NoVo in the Media

Former Women’s Prison Transforming Into Space for Activism

25 October 2017
BY Brittney McNamara
PUBLISHED IN Teen Vogue

The Bayview Correctional Facility sits among shiny buildings and trendy art spaces in New York City’s Chelsea neighborhood, a stark reminder of the now-closed prison’s past. The prison, which operated from 1974 to 2013, once housed 153 inmates. Once a symbol of oppression for women, the now-empty prison will now become a symbol of hope.

Activists have come together to transform the Bayview building into the Women’s Building, a place where women can gather. Pamela Shifman, executive director of NoVo Foundation, one of the organizations working toward the building’s success, says the space will be a place to challenge underlying misogyny and racism, and the systems of oppression that often result in the incarceration of women in the first place. And the need, she says, is greater than ever.

“This project will transform a site of women’s confinement and oppression and pain into a space dedicated to equality, liberation and justice for all girls and women everywhere,” Pamela tells Teen Vogue. “Today’s political climate is a major reason why a liberating collaboration space like the Women’s Building is so necessary. There has never been a greater need.”

The Women’s Building will be a community space, complete with meeting rooms, conference spaces, child care and more. As the project moves toward fruition, which will take about five years, activists have come together to not only make the building an asset for the community, but a product of the community, too — including the population that the building once housed.

“Every step of the way has been really done in a community driven way. We started with women who had been incarcerated at Bayview itself, as well as other prisons to ask them what success for the women’s building would look like,” Pamela says. “So much of what we heard…was the need to address the root causes of incarceration. The need to address poverty, racism and violence against girls and women, which starts at particularly young ages.”

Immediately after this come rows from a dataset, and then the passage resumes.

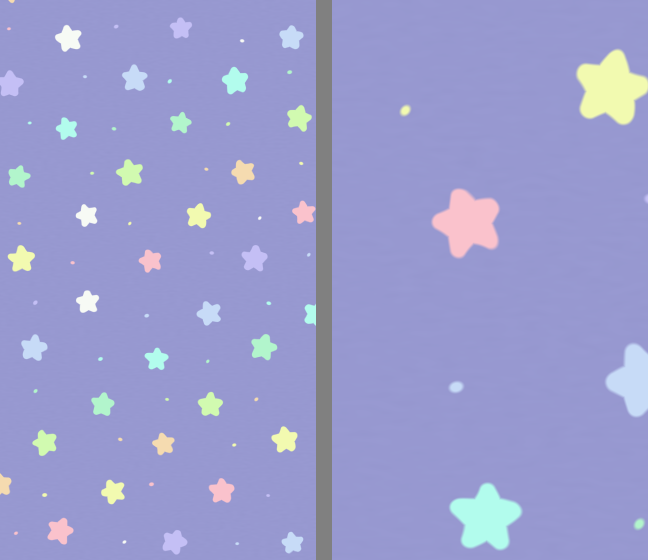
Left, the full canvas; right, a detail of the centre.
Give the GLSL for this pattern, as a Shadertoy shader.

```glsl
// Pastel rounded stars and tiny dots scattered over a periwinkle ground.

const vec3 GROUND = vec3(0.592, 0.597, 0.816);
const vec3 WHITE = vec3(0.97, 0.98, 0.96);
const vec3 PASTELS[8] = vec3[8](
    vec3(0.98, 0.76, 0.80),   // pink
    vec3(0.70, 0.99, 0.93),   // aqua
    vec3(0.96, 0.86, 0.69),   // apricot
    vec3(0.77, 0.75, 0.96),   // lilac
    vec3(0.70, 0.96, 0.80),   // mint
    vec3(0.95, 0.98, 0.69),   // lemon
    vec3(0.78, 0.86, 0.97),   // sky
    vec3(0.82, 0.98, 0.69));  // lime

// Lattice cell, with the canvas width as unit
const vec2 CELL = vec2(0.362, 0.145);
const float ROW_SHIFT = 0.54;

vec2 hash2(vec2 p) {
    vec3 q = fract(vec3(p.xyx) * vec3(0.1031, 0.1030, 0.0973));
    q += dot(q, q.yzx + 33.33);
    return fract((q.xx + q.yz) * q.zy);
}

float gradientDot(vec2 corner, vec2 offset) {
    return dot(hash2(corner) * 2.0 - 1.0, offset);
}

float gradientNoise(vec2 p) {
    vec2 i = floor(p), f = fract(p);
    vec2 u = f * f * (3.0 - 2.0 * f);
    vec2 e = vec2(0.0, 1.0);
    return mix(mix(gradientDot(i, f), gradientDot(i + e.yx, f - e.yx), u.x),
               mix(gradientDot(i + e, f - e), gradientDot(i + e.yy, f - e.yy), u.x), u.y);
}

mat2 rotation(float angle) {
    float c = cos(angle), s = sin(angle);
    return mat2(c, s, -s, c);
}

// Signed distance to a five-pointed star; inner is the notch to tip ratio
float starDistance(vec2 p, float radius, float inner) {
    const vec2 k1 = vec2(0.80902, -0.58779);
    const vec2 k2 = vec2(-k1.x, k1.y);
    p.x = abs(p.x);
    p -= 2.0 * max(dot(k1, p), 0.0) * k1;
    p -= 2.0 * max(dot(k2, p), 0.0) * k2;
    p.x = abs(p.x);
    p.y -= radius;
    vec2 edge = inner * vec2(-k1.y, k1.x) - vec2(0.0, 1.0);
    float h = clamp(dot(p, edge) / dot(edge, edge), 0.0, radius);
    return length(p - edge * h) * sign(p.y * edge.x - p.x * edge.y);
}

// Soft star with slightly uneven, hand-drawn arms
float softStar(vec2 p, vec2 rnd) {
    float scale = mix(0.87, 1.10, rnd.x);
    p = rotation((rnd.y - 0.5) * 0.8) * p / scale;
    vec2 seed = rnd * 40.0;
    p += 0.006 * vec2(gradientNoise(p * 32.0 + seed), gradientNoise(p * 32.0 + seed + 17.0));
    return (starDistance(p, 0.030, 0.50) - 0.0105) * scale;
}

// Small tilted oval
float ovalDot(vec2 p, vec2 rnd) {
    p = rotation(rnd.y * 1.2 - 0.9) * p;
    return length(p * vec2(0.8, 1.05)) - mix(0.0045, 0.0062, rnd.x);
}

vec3 pastel(vec2 id, float rnd) {
    int index = int(mod(id.x * 3.0 + id.y * 2.0, 8.0));
    return rnd > 0.93 ? WHITE : PASTELS[index];
}

// Paint one shape per jittered cell of a staggered lattice
vec3 scatter(vec3 color, vec2 p, vec2 jitter, float seed, bool stars, float blur) {
    vec2 q = p / CELL;
    for (int j = -1; j <= 1; j++) {
        float row = floor(q.y) + float(j);
        float x = q.x + ROW_SHIFT * row;
        for (int i = -1; i <= 1; i++) {
            vec2 id = vec2(floor(x) + float(i), row);
            vec2 rnd = hash2(id + seed);
            vec2 wobble = (hash2(id + seed + 31.0) - 0.5) * jitter;
            vec2 local = (vec2(x, q.y) - id - 0.5 - wobble) * CELL;
            float d = stars ? softStar(local, rnd) : ovalDot(local, rnd);
            vec3 tint = pastel(id, hash2(id + seed + 57.0).x);
            color = mix(color, tint, smoothstep(blur, -blur, d));
        }
    }
    return color;
}

void mainImage(out vec4 fragColor, in vec2 fragCoord) {
    vec2 p = fragCoord / iResolution.x;
    float blur = max(0.0022, 0.8 / iResolution.x);

    // Ground with faint horizontal grain
    vec3 color = GROUND + 0.010 * gradientNoise(p * vec2(45.0, 150.0));

    // Dots sit halfway between the stars of each row
    color = scatter(color, p + vec2(0.5 * CELL.x, 0.0), vec2(0.30, 0.45), 211.0, false, blur);
    color = scatter(color, p, vec2(0.16, 0.28), 103.0, true, blur);

    fragColor = vec4(color, 1.0);
}
```
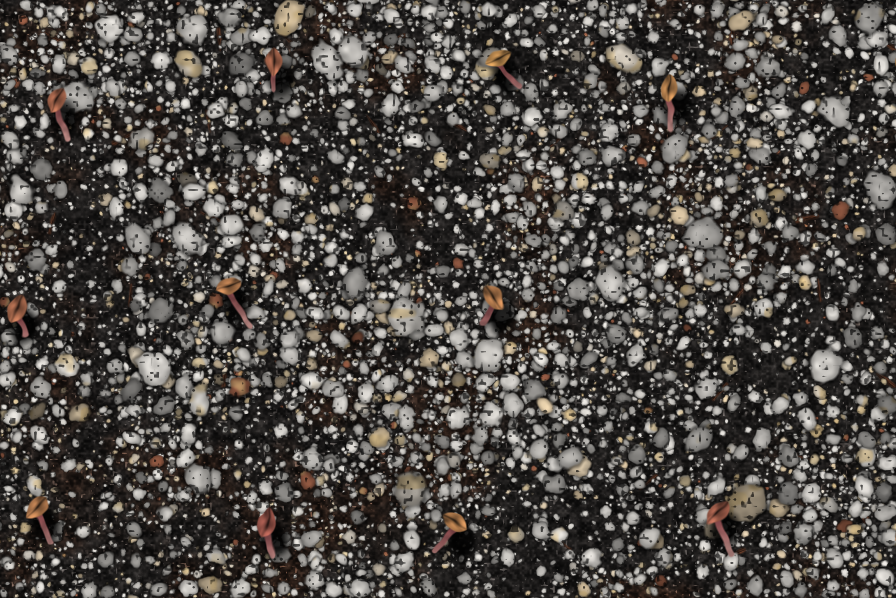
Give the GLSL for this texture, as a WebGL 1 fragment shader.

```glsl
precision highp float;
// Dark potting soil strewn with pale perlite grains and a few wilted seedlings.
uniform vec2 u_resolution;

float hash(vec2 p) {
  return fract(sin(dot(p, vec2(127.1, 311.7))) * 43758.5453);
}

vec2 hash2(vec2 p) {
  return vec2(hash(p), hash(p + 37.3));
}

float noise(vec2 p) {
  vec2 i = floor(p), f = fract(p);
  f = f * f * (3.0 - 2.0 * f);
  return mix(mix(hash(i), hash(i + vec2(1, 0)), f.x),
             mix(hash(i + vec2(0, 1)), hash(i + vec2(1, 1)), f.x), f.y);
}

float fbm(vec2 p) {
  float sum = 0.0, amp = 0.5;
  for (int i = 0; i < 4; i++) {
    sum += amp * noise(p);
    p = p * 2.03 + 17.1;
    amp *= 0.5;
  }
  return sum / 0.94;
}

mat2 turn(float a) {
  return mat2(cos(a), sin(a), -sin(a), cos(a));
}

float capsule(vec2 p, vec2 a, vec2 b) {
  vec2 ab = b - a;
  return length(p - a - ab * clamp(dot(p - a, ab) / dot(ab, ab), 0.0, 1.0));
}

// Crumbly humus with brownish patches and tiny glints.
vec3 soil(vec2 p) {
  float crumbs = fbm(p * 75.0);
  float grit = noise(p * 240.0);
  float tone = 0.025 + 0.17 * crumbs * crumbs + 0.12 * grit * grit;
  tone += 0.28 * smoothstep(0.8, 1.0, noise(p * 190.0 + 51.0));
  float brown = smoothstep(0.5, 0.8, fbm(p * 9.0 + 5.0));
  return tone * mix(vec3(1.04, 0.98, 0.95), vec3(1.35, 0.95, 0.75), brown);
}

// One jittered layer of irregular grains; share is the chance of a grain per cell.
vec3 grains(vec3 col, vec2 p, float cells, float share, float seed) {
  vec2 q = p * cells;
  float soft = 0.0018 * cells + 0.02;
  float lumps = noise(q * 3.2 + seed) + 0.5 * noise(q * 7.0 + seed) - 0.75;
  float pits = noise(p * 170.0 + seed);
  for (int j = -1; j <= 1; j++)
  for (int i = -1; i <= 1; i++) {
    vec2 id = floor(q) + vec2(i, j);
    vec2 key = id + seed;
    float clump = 0.35 + 1.3 * noise(id / cells * 8.0 + 3.0);
    if (hash(key + 9.7) > share * clump) continue;
    float size = mix(0.21, 0.46, hash(key + 4.1));
    vec2 d = turn(6.28 * hash(key + 2.9)) * (q - id - 0.2 - 0.6 * hash2(key));
    d.x *= mix(1.0, 1.5, hash(key + 6.3));
    float edge = length(d) - size + 0.45 * size * lumps;
    col *= 1.0 - 0.45 * smoothstep(0.14, 0.0, edge);

    // Chalky body, dimmer at the rim, with dirt pits and rare warm stains.
    float tone = mix(0.42, 0.92, sqrt(hash(key + 8.2)));
    tone *= 1.0 - 0.3 * smoothstep(-0.7 * size, 0.05, edge);
    tone *= 0.84 + 0.22 * noise(p * 85.0 + seed);
    tone *= 1.0 - 0.65 * smoothstep(0.68, 0.9, pits);
    float kind = hash(key + 12.4);
    vec3 tint = mix(vec3(1.0, 0.985, 0.96), vec3(1.0, 0.9, 0.74), smoothstep(0.76, 0.96, kind));
    tint = mix(tint, vec3(0.7, 0.43, 0.32), step(0.975, kind) * step(20.0, cells));
    float stain = smoothstep(0.62, 0.8, noise(p * 42.0 + seed)) * step(0.6, kind);
    tint = mix(tint, vec3(1.0, 0.86, 0.58), 0.6 * stain);
    col = mix(col, tone * tint, smoothstep(soft, -soft, edge));
  }
  return col;
}

// Splinters of dark reddish bark.
vec3 bark(vec3 col, vec2 p) {
  vec2 q = p * 7.0, id = floor(q);
  vec2 d = turn(6.28 * hash(id + 71.0)) * (fract(q) - 0.35 - 0.3 * hash2(id + 61.0));
  float edge = capsule(d, vec2(-0.12, 0), vec2(0.12, 0)) - 0.035 + 0.04 * noise(q * 9.0);
  vec3 wood = vec3(0.27, 0.16, 0.11) * (0.5 + noise(d * vec2(12, 90)));
  return mix(col, wood, smoothstep(0.02, -0.02, edge) * step(hash(id + 81.0), 0.4));
}

// Limp seedlings: dark shadow, pink stem and a crumpled ochre or rosy leaf.
vec3 seedlings(vec3 col, vec2 p) {
  vec2 q = p / 0.36 + vec2(0.3, 0.15), id = floor(q);
  if (hash(id + 23.0) > 0.75) return col;
  vec2 d = (fract(q) - 0.35 - 0.3 * hash2(id + 13.0)) * 0.36;
  d += 0.006 * (vec2(noise(p * 60.0), noise(p * 60.0 + 9.0)) - 0.5);
  float lean = hash(id + 33.0) - 0.5;
  vec2 foot = vec2(0.07 * lean, -0.03 - 0.03 * hash(id + 43.0));
  col *= 1.0 - 0.85 * smoothstep(0.035, 0.012, length((d - vec2(0.012, -0.018)) * vec2(1.0, 0.8)));
  float stem = capsule(d, vec2(0), foot) - 0.005;
  vec3 pink = mix(vec3(0.5, 0.27, 0.28), vec3(0.68, 0.5, 0.48), smoothstep(0.0, -0.06, d.y));
  col = mix(col, pink * (0.8 + 0.3 * noise(p * 120.0)), smoothstep(0.002, -0.002, stem));
  vec2 l = turn(2.4 * lean) * (d - vec2(0.0, 0.012));
  float leaf = length(vec2(abs(l.x) + 0.014, l.y)) - 0.028;
  vec3 blade = mix(vec3(0.62, 0.33, 0.3), vec3(0.76, 0.56, 0.32), hash(id + 53.0));
  blade *= 0.5 + 0.75 * noise(l * vec2(160, 60)) - 0.25 * smoothstep(0.003, 0.0, abs(l.x));
  return mix(col, blade, smoothstep(0.002, -0.002, leaf));
}

void main() {
  vec2 p = gl_FragCoord.xy / u_resolution.y;
  vec3 col = bark(soil(p), p);
  col = grains(col, p, 105.0, 0.3, 11.0);
  col = grains(col, p, 62.0, 0.42, 23.0);
  col = grains(col, p, 37.0, 0.48, 38.0);
  col = grains(col, p, 24.0, 0.42, 54.0);
  col = grains(col, p, 14.0, 0.13, 67.0);
  gl_FragColor = vec4(seedlings(col, p), 1.0);
}
```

Growing the building from a place that jailed women to a place that fosters them is a symbol, Pamela says, of the potential girls and women.

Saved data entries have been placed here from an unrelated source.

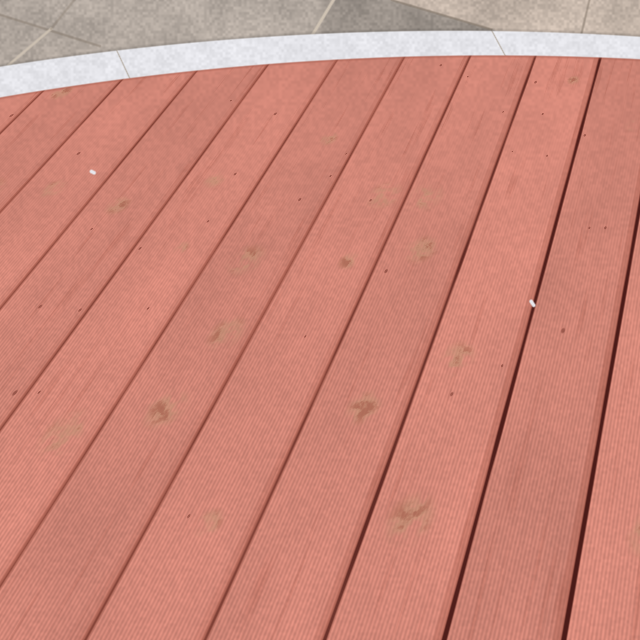
Give the GLSL for this texture, as a three.js fragment shader.

```glsl
// Red grooved deck planks in perspective, bounded by a curved pale kerb and stone paving.
varying vec2 vUv;

// Layout
const vec2 VANISH = vec2(1.233, 2.009);       // where all seams converge
const float SEAM_X = 0.694;                   // one seam's position on the lower edge
const float PITCH = 0.1869;                   // plank width on the lower edge
const float GROOVES = 28.0;                   // ridges per plank
const float SOFT = 0.0018;                    // edge smoothing
const float KERB_BEND = 0.1114;
const vec2 KERB_INNER = vec2(0.768, 0.9134);  // crest of the deck side
const vec2 KERB_OUTER = vec2(0.710, 0.9520);  // crest of the paving side

// Colours
const vec3 WOOD = vec3(0.825, 0.53, 0.47);
const vec3 WOOD_DEEP = vec3(0.62, 0.33, 0.27);
const vec3 SEAM_BROWN = vec3(0.47, 0.23, 0.19);
const vec3 SEAM_BLACK = vec3(0.27, 0.09, 0.08);
const vec3 KNOT = vec3(0.75, 0.58, 0.46);
const vec3 KERB = vec3(0.91, 0.91, 0.93);
const vec3 STONE_GREY = vec3(0.69, 0.65, 0.615);
const vec3 STONE_TAN = vec3(0.77, 0.71, 0.66);
const vec3 MORTAR = vec3(0.81, 0.76, 0.70);
const vec3 JOINT = vec3(0.52, 0.47, 0.42);

float hash(vec2 p) {
  vec3 q = fract(p.xyx * vec3(0.1031, 0.1030, 0.0973));
  q += dot(q, q.yzx + 33.33);
  return fract((q.x + q.y) * q.z);
}

float noise(vec2 p) {
  vec2 i = floor(p), f = fract(p);
  f = f * f * (3.0 - 2.0 * f);
  return mix(mix(hash(i), hash(i + vec2(1.0, 0.0)), f.x),
             mix(hash(i + vec2(0.0, 1.0)), hash(i + vec2(1.0, 1.0)), f.x), f.y);
}

float fbm(vec2 p) {
  float sum = 0.0, amp = 0.5;
  for (int i = 0; i < 4; i++) {
    sum += amp * noise(p);
    p = p * 2.03 + 17.1;
    amp *= 0.5;
  }
  return sum;
}

// Coverage of a thin line from a to b
float stroke(vec2 p, vec2 a, vec2 b, float halfWidth) {
  vec2 pa = p - a, ba = b - a;
  float d = length(pa - ba * clamp(dot(pa, ba) / dot(ba, ba), 0.0, 1.0));
  return 1.0 - smoothstep(halfWidth - SOFT, halfWidth + SOFT, d);
}

// One randomly placed blot per cell, present with the given chance
float blots(vec2 p, float radius, float chance, float seed) {
  vec2 cell = floor(p), id = cell + seed;
  vec2 centre = 0.25 + 0.5 * vec2(hash(id), hash(id + 41.7));
  float size = radius * (0.5 + hash(id + 83.1));
  float d = length(p - cell - centre);
  return step(hash(id + 7.9), chance) * (1.0 - smoothstep(size * 0.3, size, d));
}

vec3 deck(vec2 uv) {
  float depth = VANISH.y / (VANISH.y - uv.y);
  float across = (VANISH.x + (uv.x - VANISH.x) * depth - SEAM_X) / PITCH;
  float id = floor(across);
  vec2 p = vec2(across, depth * 8.0);         // roughly square plank units
  float rightward = smoothstep(-3.0, 0.6, across);

  // Plank tint, broad stains and long grain
  float tint = 0.98 + 0.022 * mod(id, 2.0) + 0.03 * (hash(vec2(id, 5.0)) - 0.5);
  vec3 col = WOOD * tint;
  col *= 1.0 + 0.13 * (fbm(p * vec2(1.6, 0.9) + id * 9.0) - 0.47);
  float grain = fbm(vec2(p.x * 14.0, p.y * 1.2 + id * 7.0));
  col = mix(col, WOOD_DEEP, 0.25 * smoothstep(0.58, 0.85, grain));
  col *= 1.0 + 0.07 * (noise(uv * 210.0) - 0.5);

  // Ridges fade as they get too fine to resolve
  float ridge = cos(6.2832 * GROOVES * across);
  col *= 1.0 + 0.05 * ridge * (1.0 - smoothstep(1.1, 1.8, depth));

  // Knots, worn patches and specks
  float rough = fbm(p * 9.0);
  float knot = blots(p * vec2(1.0, 1.1), 0.19, 0.45, 3.0);
  col = mix(col, KNOT, 0.6 * knot * smoothstep(0.25, 0.6, rough));
  col = mix(col, WOOD_DEEP, 0.55 * knot * smoothstep(0.52, 0.70, rough));
  float speck = blots(p * vec2(4.0, 3.0), 0.085, 0.045, 19.0);
  col = mix(col, SEAM_BROWN, 0.6 * speck);

  // Seams: a soft bevel on the left, a thin gap of uneven darkness
  float nearest = floor(across + 0.5), s = across - nearest;
  float soft = SOFT * depth / PITCH;
  float wear = noise(vec2(nearest * 5.3, p.y * 2.2));
  float bevel = smoothstep(-0.11, -0.08, s) * (1.0 - smoothstep(-0.01, 0.01, s));
  col = mix(col, WOOD_DEEP, bevel * mix(0.12, 0.30, rightward));
  float shade = 1.0 - smoothstep(0.008, 0.042, abs(s + 0.006));
  col = mix(col, WOOD_DEEP, 0.6 * shade);
  float halfGap = mix(0.009, 0.019, rightward) * (0.75 + 0.5 * wear);
  float gap = 1.0 - smoothstep(halfGap - soft, halfGap + soft, abs(s));
  float darkness = mix(0.45 + 0.5 * wear, 0.95, rightward);
  return mix(col, mix(SEAM_BROWN, SEAM_BLACK, rightward), gap * darkness);
}

vec3 paving(vec2 uv) {
  float tanSide = smoothstep(-SOFT, SOFT, uv.y - 1.0 + 0.295 * (uv.x - 0.612));
  float damp = smoothstep(0.49, 0.52, uv.x) * (1.0 - tanSide);
  vec3 col = mix(STONE_GREY * (1.0 - 0.12 * damp), STONE_TAN, tanSide);
  col *= 0.82 + 0.24 * fbm(uv * 20.0) + 0.14 * noise(uv * 240.0);
  col = mix(col, JOINT, 0.7 * stroke(uv, vec2(0.612, 1.0), vec2(0.768, 0.954), 0.0016));
  col = mix(col, JOINT, 0.5 * stroke(uv, vec2(0.0, 0.977), vec2(0.156, 0.928), 0.0018));
  col = mix(col, MORTAR, 0.9 * stroke(uv, vec2(0.080, 0.955), vec2(0.013, 0.898), 0.002));
  col = mix(col, JOINT, 0.4 * stroke(uv, vec2(0.124, 1.01), vec2(0.080, 0.955), 0.0018));
  col = mix(col, MORTAR, stroke(uv, vec2(0.524, 1.005), vec2(0.488, 0.945), 0.0024));
  return mix(col, JOINT, 0.55 * stroke(uv, vec2(0.921, 1.0), vec2(0.908, 0.945), 0.0016));
}

vec3 kerb(vec2 uv) {
  vec3 col = KERB * (0.94 + 0.07 * fbm(uv * 40.0) + 0.07 * (noise(uv * 240.0) - 0.3));
  float joints = stroke(uv, vec2(0.182, 0.922), vec2(0.203, 0.877), 0.0008)
               + stroke(uv, vec2(0.768, 0.953), vec2(0.790, 0.912), 0.0008);
  return mix(col, MORTAR * 0.84, 0.85 * joints);
}

// Signed height above a curved kerb edge
float aboveArc(vec2 uv, vec2 crest) {
  float dx = uv.x - crest.x;
  return uv.y - crest.y + KERB_BEND * dx * dx;
}

void main() {
  float inner = aboveArc(vUv, KERB_INNER), outer = aboveArc(vUv, KERB_OUTER);
  vec3 col = deck(vUv);
  col = mix(col, WOOD_DEEP, 0.5 * smoothstep(-0.005, 0.0, inner));
  col = mix(col, kerb(vUv), smoothstep(-SOFT, SOFT, inner));
  vec3 stone = paving(vUv) * mix(0.85, 1.0, smoothstep(0.0, 0.006, outer));
  col = mix(col, stone, smoothstep(-SOFT, SOFT, outer));

  // Two pale scraps lying on the boards
  float scraps = stroke(vUv, vec2(0.143, 0.732), vec2(0.147, 0.730), 0.0028)
               + stroke(vUv, vec2(0.830, 0.529), vec2(0.834, 0.523), 0.0028);
  gl_FragColor = vec4(mix(col, KERB, scraps), 1.0);
}
```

“I think, at a certain meta level, the Women’s Building will stand for what is possible when the potential for girls and women is fostered,” Pamela says, “instead of locked away.”